Nottinghamshire-based David Little has a deep interest in Elizabethan and Stuart social history. In his early collecting life he focused primarily on pewter and vernacular furniture. However, in the 1990s his head was turned to higher-status objects when in 1991 he acquired from Brand Inglis the rare Charles I spouted ewer shown above that was very similar in form to a pewter vessel already in his collection.
He then bought early English silver and pewter concurrently, noting: “I spent some time comparing the relationship between the two metals, their manufacture, their design and how they complemented each other in use throughout the period.” Little’s £1m pewter collection was sold at Christie’s in 2007.
The 26 pieces of silver, carefully assembled with the help of Godalming dealer Alastair Dickenson, took as its starting point a desire to include only exceptional pieces and a wide variety of different shapes and forms from the period.
Many of the objects are only familiar today from a handful of survivors in major museum collections, depictions in 16th-17th century still-life paintings or from Victorian copies. It comprises some of the best items available to commerce across the past 25 years.
Some, such as two Elizabethan dishes from the so-called Armada Service, hidden in Devon during the Civil War and rediscovered by farm labourers in 1827, will be familiar. They were bought by Dickinson for the Little collection in 2009 for £140,000 at Lawrences of Crewkerne.
Timothy Schroder, author of English Silver before the Civil War, The David Little Collection (2015) described the collection as “remarkable and well-chosen...assembled in an age when such things are increasingly hard to come by”.

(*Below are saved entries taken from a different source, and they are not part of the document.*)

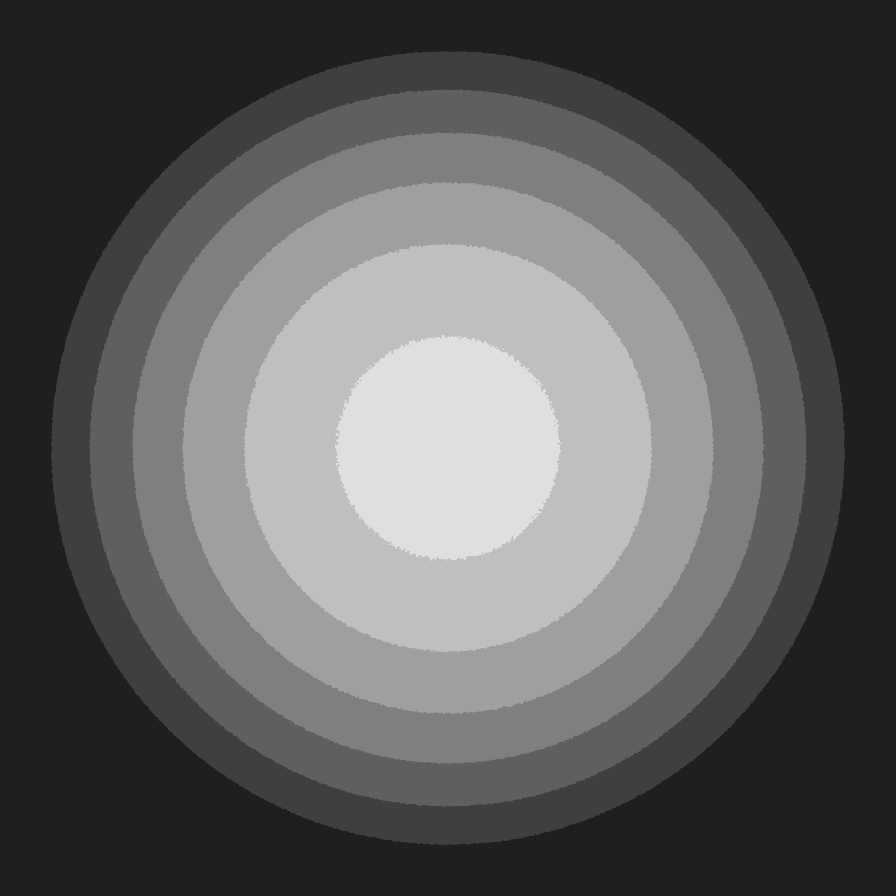
This background is drawn by a Shadertoy shader. Its source:

```glsl
// Concentric grey discs, a radial falloff cut into flat tones with slightly rough edges.

const float OUTER_RADIUS_SQ = 0.196;  // squared radius of the largest disc
const float BAND_AREA = 0.0361;       // squared-radius gap between discs
const float BACKDROP_TONE = 1.0;      // tone index around the discs
const float GRAIN_CELLS = 300.0;      // noise cells across the canvas
const float GRAIN_AMOUNT = 0.04;      // edge roughness in tone steps

// Pseudo-random unit vector for a lattice point
vec2 hashGradient(vec2 cell) {
    uvec2 q = uvec2(ivec2(cell) + 4096) * uvec2(1597u, 3812u + 1u);
    uint h = (q.x ^ q.y) * 747796405u;
    h = (h ^ (h >> 15)) * 277803737u;
    h ^= h >> 16;
    float angle = 6.28319 * float(h & 65535u) / 65536.0;
    return vec2(cos(angle), sin(angle));
}

float gradientNoise(vec2 p) {
    vec2 cell = floor(p);
    vec2 f = p - cell;
    vec2 u = f * f * f * (f * (f * 6.0 - 15.0) + 10.0);
    vec2 e = vec2(0.0, 1.0);
    float a = dot(hashGradient(cell + e.xx), f - e.xx);
    float b = dot(hashGradient(cell + e.yx), f - e.yx);
    float c = dot(hashGradient(cell + e.xy), f - e.xy);
    float d = dot(hashGradient(cell + e.yy), f - e.yy);
    return mix(mix(a, b, u.x), mix(c, d, u.x), u.y);
}

// Tone index that falls with the squared distance from the centre
float radialLevel(vec2 p) {
    return 2.0 + (OUTER_RADIUS_SQ - dot(p, p)) / BAND_AREA;
}

// Floor with a soft transition of the given half width
float smoothFloor(float x, float halfWidth) {
    float nearest = floor(x + 0.5);
    return nearest - 1.0 + smoothstep(-halfWidth, halfWidth, x - nearest);
}

// Grey value of a tone, with eight tones from black to white
float toneToGrey(float tone) {
    return (32.0 * tone - 1.0) / 255.0;
}

void mainImage(out vec4 fragColor, in vec2 fragCoord) {
    float pixel = 1.0 / min(iResolution.x, iResolution.y);
    vec2 p = (fragCoord - 0.5 * iResolution.xy) * pixel;

    // Rough falloff
    float level = radialLevel(p) + GRAIN_AMOUNT * gradientNoise(p * GRAIN_CELLS);

    // Flat bands, softened over about one pixel
    float halfWidth = clamp(length(p) * pixel / BAND_AREA, 0.0005, 0.49);
    float tone = max(smoothFloor(level, halfWidth), BACKDROP_TONE);

    fragColor = vec4(vec3(toneToGrey(tone)), 1.0);
}
```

Estimates will range from £4000-6000 for a James I silver-mounted cowrie shell casting bottle, c.1600, to £180,000-220,000 for an Elizabethan cup formerly in the Pierpont Morgan collection.